There is a good chance that Pederson’s World Series performance earned him another shot on the 2018 roster. If Joc had gone away quietly this season, then it would not have surprised me if the Dodgers started him in Triple-A next year. Given the Dodgers outfield depth with highly regarded prospect Alex Verdugo, and the return of Andrew Toles, Joc might have been lost in the mix had he not had a big World Series. For now, anyways, he saved his Dodger career and is going to compete for the starting left field job in spring training. Barring a big trade or free agent signing, Joc should be considered the favorite to start in left field next season against right-handed starting pitchers.
My favorite part of Joc’s season was his World Series performance. When Joc first came up, he was my favorite player, so I enjoyed seeing him rise to the occasion in the World Series. Whether it was playing with nothing to lose or just the fact that the adrenaline of playing in the World Series amped him up, it was clear that Joc was a different player in the World Series. Not only was his performance stellar, but seeing Joc once again play with a lot of emotion and joy was a pleasant sight to see.
Although Joc had a very good World Series performance, his grade for the season as a whole is a D. With his defense continuing to get worse, and his offense struggling throughout the majority of the regular season, it was not a good season at all for Joc. The only thing keeping his season from being a total failure was his strong World Series showing.
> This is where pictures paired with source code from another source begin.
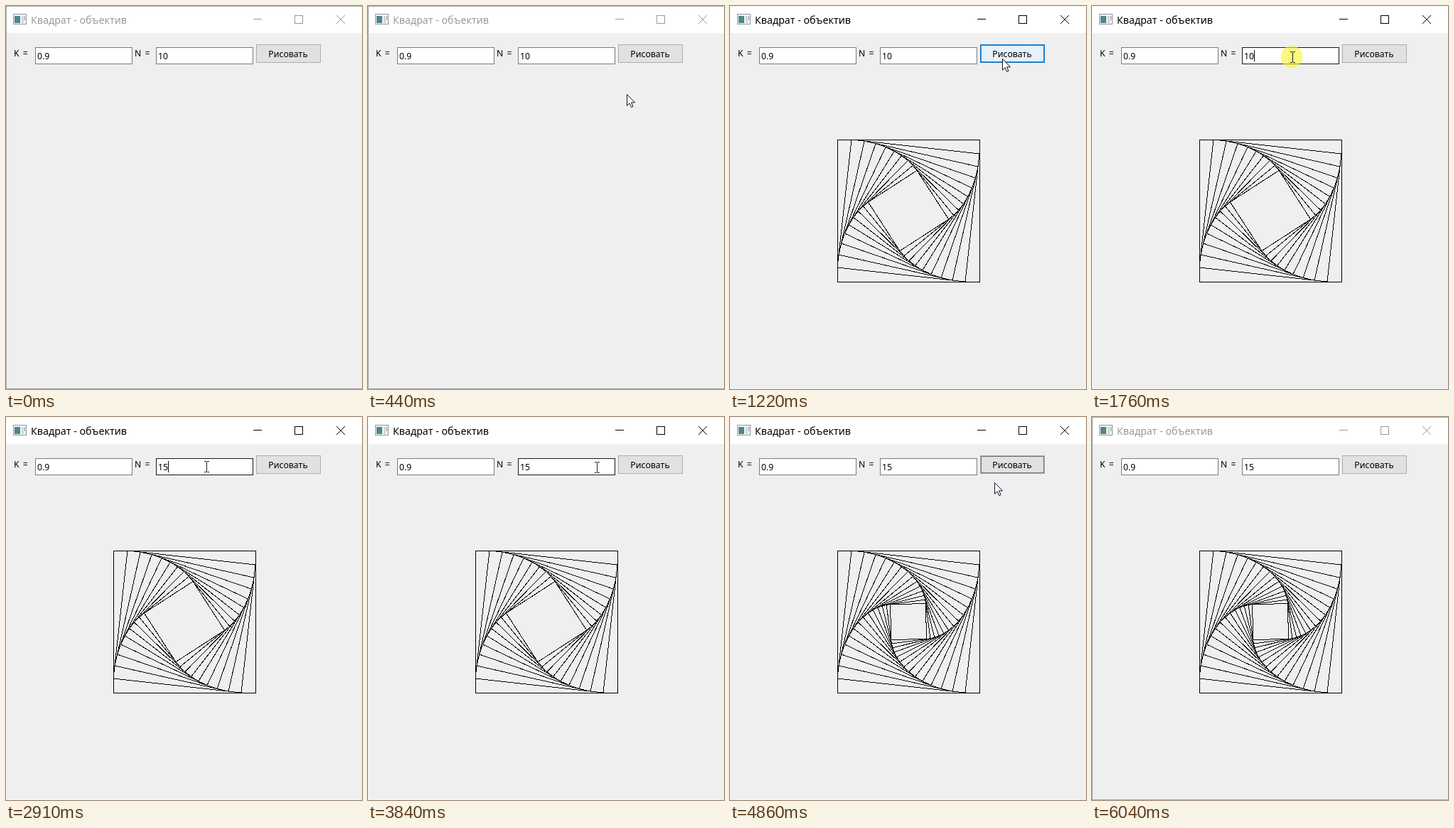
An HTML page for the animation above (6.12 s loop, 501x539 px).

```html
<!DOCTYPE html>
<html lang="ru">
<head>
<meta charset="utf-8">
<title>Квадрат - объектив</title>
<style>
  html, body { margin: 0; width: 100%; height: 100%; overflow: hidden; background: #efefef; }
  svg { display: block; width: 501px; height: 539px; }
  text { font: 12.2px "Noto Sans", "Open Sans", sans-serif; white-space: pre; }
  .title { font-size: 14.2px; }
  .label { word-spacing: 2px; }
  .crisp { shape-rendering: crispEdges; }
</style>
</head>
<body>
<svg viewBox="0 0 501 539" xmlns="http://www.w3.org/2000/svg">
  <rect width="501" height="539" fill="#efefef"/>
  <rect width="501" height="38" fill="#fff"/>
  <path id="frame" class="crisp" d="M501 .5H.5V538.5H501" fill="none"/>

  <g class="crisp">
    <rect x="10.5" y="11.5" width="18" height="14" fill="#f4f6f6" stroke="#8d9798"/>
    <rect x="12" y="14" width="8" height="10" fill="#4f868c"/>
    <rect x="22" y="14" width="3" height="10" fill="#cfd6d6"/>
    <rect x="26" y="14" width="1" height="6" fill="#8d9798"/>
  </g>

  <text id="title" class="title" x="35" y="25">Квадрат - объектив</text>
  <g id="controls" fill="none">
    <path class="crisp" d="M348 18.5h12M406.5 13.5h11v11h-11z"/>
    <path d="M465 13l12 12m0-12l-12 12"/>
  </g>

  <text class="label" x="11" y="71">K =</text>
  <text class="label" x="181" y="71">N =</text>
  <rect class="crisp" x="41.5" y="58.5" width="136" height="23" fill="#fff" stroke="#7a7a7a"/>
  <text x="44" y="75">0.9</text>
  <rect id="field" class="crisp" x="211.5" y="58.5" width="136" height="23" fill="#fff"/>
  <text id="value" x="214" y="75"></text>
  <rect id="caret" class="crisp" y="62" width="1" height="16"/>

  <rect id="button" class="crisp" x="352.5" y="54.5" width="90" height="25"/>
  <path id="dots" class="crisp" d="M353 55.5H442M354 78.5H442M353.5 55V79M441.5 55V79"
        fill="none" stroke="#000" stroke-dasharray="1 1"/>
  <text x="397" y="72" text-anchor="middle">Рисовать</text>

  <g id="squares" class="crisp" fill="none" stroke="#000"></g>

  <g id="pointer">
    <circle id="glow" cx="-1" cy="-.5" r="15.5" fill="#f8f432"/>
    <path id="arrow" d="M.5 .5V16.3L4.1 12.8 6.6 18.5 9 17.5 6.5 11.8H11.5Z"
          fill="#fff" stroke="#112"/>
    <path id="beam" class="crisp" d="M-3 -7.5h3m1 0h3M.5 -7V7M-3 7.5h3m1 0h3"
          fill="none" stroke="#222"/>
  </g>
</svg>
<script>
const LOOP = 6120;
const STEP = 76.5;
const BLINK = 530;
const ui = {};
document.querySelectorAll('[id]').forEach(el => ui[el.id] = el);

// The pointer follows one curve per move, each starting where the last one ended.
const entry = [378, 601];
const moves = [
  { start: 70, end: 670, via: [346, -28], to: [383, 63] },
  { start: 1140, end: 1370, via: [383, 70], to: [384, 91] },
  { start: 1450, end: 1680, via: [300, 96], to: [282, 72] },
  { start: 2070, end: 2071, via: [282, 71], to: [282, 70] },
  { start: 3610, end: 4080, via: [330, 72], to: [370, 69] },
  { start: 4550, end: 4860, via: [370, 86], to: [372, 92] },
  { start: 5030, end: 5330, via: [400, 105], to: [444, 560] }
];
const clicks = [820, 1760, 4250];

const within = (t, a, b) => t >= a && t < b;
const inside = ([x, y], x0, y0, x1, y1) => within(x, x0, x1) && within(y, y0, y1);
const set = (el, attrs) => {
  for (const name in attrs) el.setAttribute(name, attrs[name]);
};
const show = (el, on) => set(el, { visibility: on ? 'visible' : 'hidden' });
const lerp = (a, b, u) => a.map((v, i) => v + (b[i] - v) * u);

function pointerAt(t) {
  const i = moves.filter(m => m.start <= t).length - 1;
  if (i < 0) return entry;
  const { start, end, via, to } = moves[i];
  const from = i ? moves[i - 1].to : entry;
  const last = Math.round((end - start) / STEP);
  const step = Math.floor((t - start) / (end - start) * last + 0.05);
  const u = Math.min(1, (step + 1) / (last + 1));
  return lerp(lerp(from, via, u), lerp(via, to, u), u).map(Math.round);
}

function glowAt(t) {
  const click = clicks.filter(c => c <= t).pop();
  if (click === undefined) return 0;
  const step = Math.floor(Math.max(0, t - click - 20) / 70);
  return 0.62 * Math.max(0, 1 - step / 3);
}

// Every corner moves the share 1 - k along its side to make the next square.
function buildSquares(k, count) {
  const shift = 0.05; // keeps whole coordinates inside their pixel
  let corners = [[151, 188], [351, 188], [351, 388], [151, 388]];
  for (let i = 0; i < count; i++) {
    const shape = document.createElementNS('http://www.w3.org/2000/svg', 'polygon');
    set(shape, { points: corners.join(' '), transform: `translate(${shift} ${shift})` });
    ui.squares.append(shape);
    corners = corners.map((c, j) => lerp(c, corners[(j + 1) % 4], 1 - k));
  }
}

function typedAt(t) {
  if (t < 2760) return '10';
  if (t < 2840) return '';
  return t < 2910 ? '1' : '15';
}

function focusAt(t) {
  if (!within(t, 820, 6040)) return '';
  return within(t, 1760, 4320) ? 'field' : 'button';
}

// Typing restarts the blink.
function caretOn(t) {
  const since = t < 2760 ? 1770 : t < 2910 ? 2760 : 2920;
  return Math.floor(Math.max(0, t - since) / BLINK) % 2 === 0;
}

function buttonLook(t, hover) {
  if (within(t, 820, 910) || within(t, 4320, 4400)) return { fill: '#d9ebf9', stroke: '#005499' };
  return hover ? { fill: '#e5f1fb', stroke: '#0078d7' } : { fill: '#e1e1e1', stroke: '#adadad' };
}

function render(t) {
  const active = within(t, 820, 6040);
  const ink = active ? '#000' : '#999';
  set(ui.frame, { stroke: active ? '#f8f8f8' : '#aaa' });
  set(ui.title, { fill: ink });
  set(ui.controls, { stroke: ink });

  const pos = pointerAt(t);
  const overField = inside(pos, 211, 58, 348, 82);
  const overButton = inside(pos, 352, 54, 443, 80);
  const focus = focusAt(t);

  const typed = typedAt(t);
  ui.value.textContent = typed;
  set(ui.field, { stroke: overField ? '#171717' : focus === 'field' ? '#0078d7' : '#7a7a7a' });
  set(ui.caret, { x: 214 + 7 * typed.length });
  show(ui.caret, focus === 'field' && caretOn(t));

  set(ui.button, buttonLook(t, overButton));
  show(ui.dots, focus === 'button');

  const count = t < 910 ? 0 : t < 4400 ? 10 : 15;
  [...ui.squares.children].forEach((shape, i) => show(shape, i < count));

  set(ui.pointer, { transform: `translate(${pos})` });
  set(ui.glow, { opacity: glowAt(t) });
  show(ui.beam, overField);
  show(ui.arrow, !overField);
}

function tick() {
  render(performance.now() % LOOP);
  requestAnimationFrame(tick);
}

buildSquares(0.9, 15);
tick();
</script>
</body>
</html>
```
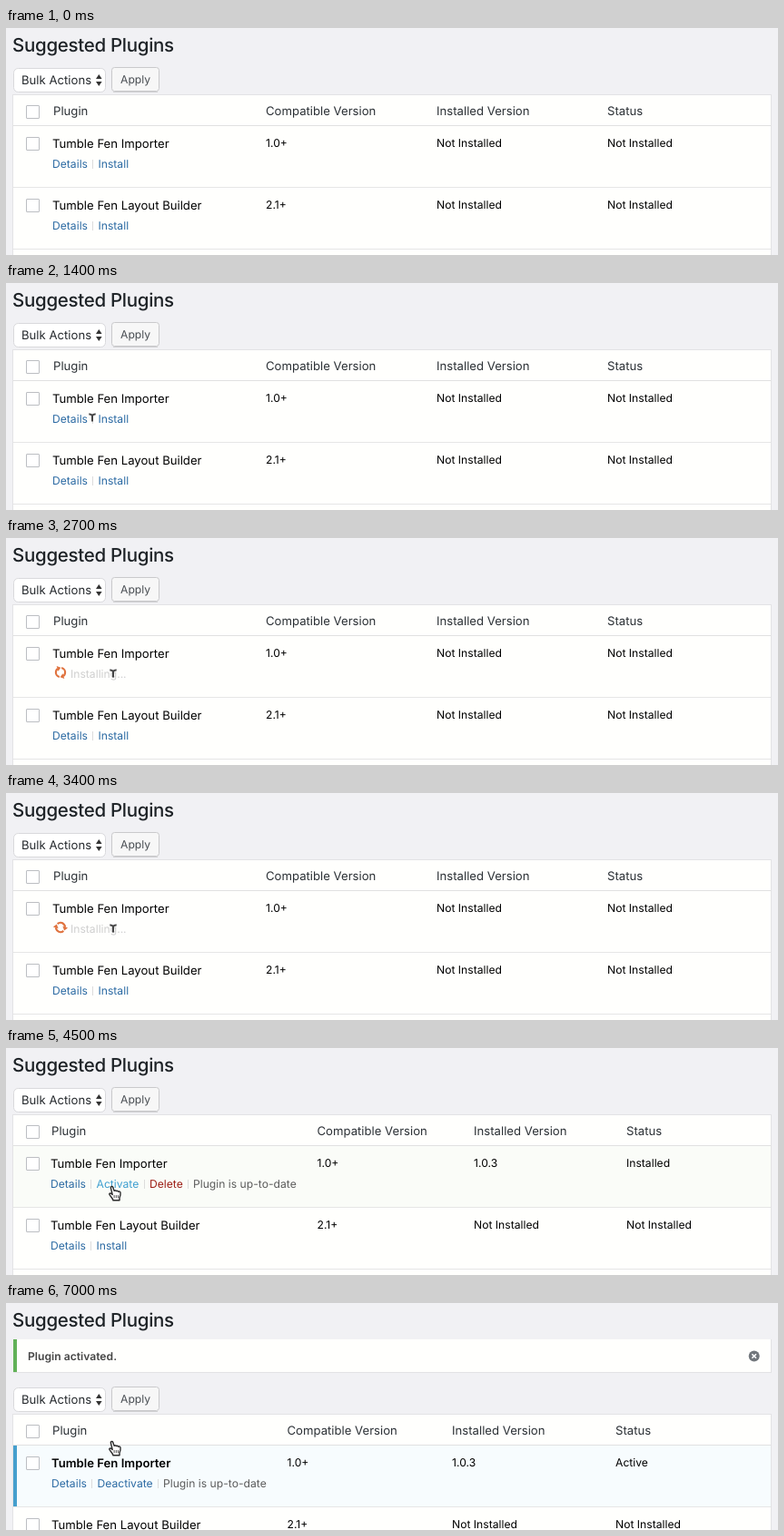
Recreate the animation shown at these times as an HTML page with a canvas. Size 850x250 px, loop 8000 ms.

```html
<!DOCTYPE html>
<html lang="en">
<head>
<meta charset="utf-8">
<title>Suggested Plugins</title>
<style>
html, body { margin: 0; width: 100%; height: 100%; overflow: hidden; background: #f1f1f4; }
canvas { display: block; }
</style>
</head>
<body>
<canvas id="stage" width="850" height="250"></canvas>
<script>
const ctx = document.getElementById('stage').getContext('2d');
const LOOP = 8000, STEP = 100;
const LINK = '#2b6aa3', HOVER = '#3f9fd0', FOCUS = '#1b3f5c', DELETE = '#9c1c14';
const PAPER = '#fffffd', SPIN = '#e0733f';
const BODY = 12.15, LABEL = 13.15;
const BRAND = 'Tumble Fen';

// Column positions: link text, header, version, installed, status
const COLS = {
  fresh: [51, 52, 286, 474, 662],
  installed: [49, 50, 342.5, 515, 683],
  active: [50, 51, 309.5, 491, 671]
};

// Pointer stops, one per step from 1100 ms
const PATH = [[204, 238], [160, 196], [112, 160], [95, 151], [104, 152], [113, 152], [118, 152]];

ctx.textRendering = 'geometricPrecision';

function text(str, x, y, size = BODY, color = '#000', weight = 400) {
  ctx.font = `${weight} ${size}px Inter, Roboto, sans-serif`;
  ctx.fillStyle = color;
  ctx.fillText(str, x, y);
}

function rect(x, y, w, h, color) {
  ctx.fillStyle = color;
  ctx.fillRect(x, y, w, h);
}

function box(x, y, w, h, r, fill, stroke) {
  ctx.beginPath();
  ctx.roundRect(x + 0.5, y + 0.5, w - 1, h - 1, r);
  ctx.fillStyle = fill;
  ctx.fill();
  ctx.lineWidth = 1;
  ctx.strokeStyle = stroke;
  ctx.stroke();
}

function poly(points, color) {
  ctx.beginPath();
  points.forEach(([x, y]) => ctx.lineTo(x, y));
  ctx.closePath();
  ctx.fillStyle = color;
  ctx.fill();
}

function separator(x, y) {
  rect(x, y - 9, 1, 10, '#dcdcdc');
}

function checkbox(y) {
  box(22, y, 15, 15, 0.5, '#fff', '#bcbec2');
}

function controls(dy) {
  box(8, 44 + dy, 102, 27, 5, '#fff', '#d9d9dc');
  text('Bulk Actions', 17, 62 + dy, LABEL, '#25292d');
  poly([[99, 56 + dy], [102.3, 51 + dy], [105.6, 56 + dy]], '#333');
  poly([[99, 59 + dy], [102.3, 64 + dy], [105.6, 59 + dy]], '#333');
  rect(118, 70 + dy, 49, 1, '#d0d0d2');
  box(116, 43 + dy, 53, 27, 3, '#f7f7f7', '#c9c9cb');
  text('Apply', 126, 61 + dy, BODY, '#484d52');
}

function table(dy, cols) {
  rect(7, 73 + dy, 836, 200, '#e3e3e5');
  rect(8, 74 + dy, 834, 200, PAPER);
  checkbox(85 + dy);
  ['Plugin', 'Compatible Version', 'Installed Version', 'Status']
    .forEach((label, i) => text(label, cols[i + 1], 96 + dy, LABEL, '#2b3035'));
  rect(8, 107 + dy, 834, 1, '#e1e1e1');
}

function row(y, cols, name, values, weight) {
  checkbox(y + 12);
  text(name, cols[0], y + 24, LABEL, '#000', weight);
  values.forEach((value, i) => text(value, cols[i + 2], y + 23));
  rect(8, y + 67, 834, 1, '#e6e6e6');
}

function details(x, y) {
  text('Details', x, y, BODY, LINK);
  separator(x + 44, y);
}

function action(label, x, y, state, width) {
  text(label, x, y, BODY, { hover: HOVER, focus: FOCUS }[state] || LINK);
  if (state === 'focus') {
    ctx.lineWidth = 1.5;
    ctx.strokeStyle = '#6596c5';
    ctx.strokeRect(x - 0.5, y - 13, width, 17);
  }
}

function spinner(t) {
  ctx.save();
  ctx.translate(60, 148);
  ctx.rotate((t - 2300) / 2000 * Math.PI * 2);
  ctx.strokeStyle = SPIN;
  ctx.lineWidth = 2.2;
  for (let i = 0; i < 2; i++) {
    ctx.beginPath();
    ctx.arc(0, 0, 5.1, -2.6, -0.35);
    ctx.stroke();
    poly([[1.9, -2], [7.9, -2], [5, 2]], SPIN);
    ctx.rotate(Math.PI);
  }
  ctx.restore();
}

function notice() {
  rect(8, 40, 835, 37, '#e2e2e4');
  rect(8, 40, 834, 36, PAPER);
  rect(8, 40, 4, 36, '#62b158');
  text('Plugin activated.', 24, 63, BODY, '#444', 600);
  ctx.beginPath();
  ctx.arc(823.7, 58.5, 6, 0, Math.PI * 2);
  ctx.fillStyle = '#72777c';
  ctx.fill();
  ctx.beginPath();
  ctx.moveTo(821.4, 56.2); ctx.lineTo(826, 60.8);
  ctx.moveTo(826, 56.2); ctx.lineTo(821.4, 60.8);
  ctx.strokeStyle = '#fff';
  ctx.lineWidth = 1.6;
  ctx.stroke();
}

function outline(shape, fill, stroke) {
  const path = new Path2D(shape);
  ctx.lineJoin = 'round';
  ctx.lineWidth = 1.4;
  ctx.fillStyle = fill;
  ctx.strokeStyle = stroke;
  ctx.fill(path);
  ctx.stroke(path);
}

const cursors = {
  arrow: () => outline('M0 0V12L2.8 9.5L4.8 14L6.8 13.1L4.9 8.8H8.6Z', '#111', '#fff'),
  beam() {
    ctx.strokeStyle = '#454545';
    ctx.lineWidth = 2;
    ctx.beginPath();
    ctx.moveTo(-3.7, -6.6);
    ctx.quadraticCurveTo(-0.6, -6.8, 0, -4.5);
    ctx.quadraticCurveTo(0.6, -6.8, 3.7, -6.6);
    ctx.moveTo(0, -5); ctx.lineTo(0, 1.5);
    ctx.stroke();
  },
  hand() {
    outline('M-2.7 1.8C-2.9.4-.7 0-.2 1.5L1.1 5.4C1.7 4.5 3 4.7 3.4 5.6' +
      'C4.1 4.9 5.3 5.3 5.6 6.2C6.6 5.6 7.9 6.2 8 7.5C8.3 10 7.8 11 7 13V15.8H0' +
      'C-.4 13.7-2.5 11.8-4 9.7C-4.8 8.4-3.2 7.4-2 8.4L-.8 9.5Z', '#fff', '#2a2a2a');
    ctx.beginPath();
    [1.1, 3.3, 5.4].forEach(x => { ctx.moveTo(x, 10); ctx.lineTo(x, 13.2); });
    ctx.lineWidth = 0.8;
    ctx.stroke();
  }
};

function pointer(t) {
  if (t < 1100) return;
  const [x, y] = PATH[Math.min((t - 1100) / STEP, PATH.length - 1)];
  let kind = 'hand';
  if (t < 1400) kind = 'arrow';
  else if (t < 1500 || (t >= 2200 && t < 3900)) kind = 'beam';
  ctx.save();
  ctx.translate(x, y);
  cursors[kind]();
  ctx.restore();
}

function rowBackground(t, dy) {
  if (t >= 7000) {
    rect(8, 108 + dy, 834, 67, '#f7fcfe');
    rect(8, 108 + dy, 4, 67, '#459fcd');
  } else if (t >= 3900) {
    ctx.globalAlpha = Math.max(0, Math.min(1, (4700 - t) / 700));
    rect(8, 108, 834, 67, '#edf5eb');
    ctx.globalAlpha = 1;
  }
}

function firstActions(t, x, y) {
  if (t >= 2300 && t < 3900) {
    spinner(t);
    text('Installing...', 71, y, BODY, '#cfcfcf');
    return;
  }
  details(x, y);
  if (t < 2300) {
    const state = t >= 2200 ? 'focus' : t >= 1500 ? 'hover' : '';
    action('Install', x + 50.5, y, state, 35.5);
  } else if (t < 7000) {
    action('Activate', x + 50.5, y, t >= 5700 ? 'focus' : 'hover', 48.5);
    separator(152, y);
    text('Delete', 158, y, BODY, DELETE);
    separator(200, y);
    text('Plugin is up-to-date', 206, y, BODY, '#5c5c5c');
  } else {
    action('Deactivate', x + 50.5, y);
    separator(167, y);
    text('Plugin is up-to-date', 173, y, BODY, '#5c5c5c');
  }
}

function draw(t) {
  const active = t >= 7000, installed = t >= 3900;
  const cols = active ? COLS.active : installed ? COLS.installed : COLS.fresh;
  const dy = active ? 49 : 0;
  const status = active ? 'Active' : installed ? 'Installed' : 'Not Installed';

  rect(0, 0, 850, 250, '#f1f1f4');
  ctx.letterSpacing = '-0.3px';
  text('Suggested Plugins', 7, 26, 20.5, '#1d2226', 450);
  ctx.letterSpacing = '0px';
  if (active) notice();
  controls(dy);
  table(dy, cols);
  rowBackground(t, dy);
  row(108 + dy, cols, BRAND + ' Importer',
    ['1.0+', installed ? '1.0.3' : 'Not Installed', status], active ? 600 : 400);
  firstActions(t, cols[0], 154 + dy);
  row(176 + dy, cols, BRAND + ' Layout Builder', ['2.1+', 'Not Installed', 'Not Installed']);
  details(cols[0], 222 + dy);
  action('Install', cols[0] + 50.5, 222 + dy);
  pointer(t);
}

function tick() {
  draw(Math.floor(performance.now() % LOOP / STEP) * STEP);
  requestAnimationFrame(tick);
}
tick();
</script>
</body>
</html>
```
The Dodgers need to hope that Joc has a bounceback year like Yasiel Puig did this season after he was demoted to the minors last year. 2018 will likely be the last shot Joc will get to earn a starting spot with the outfield prospects the Dodgers have coming through the farm system.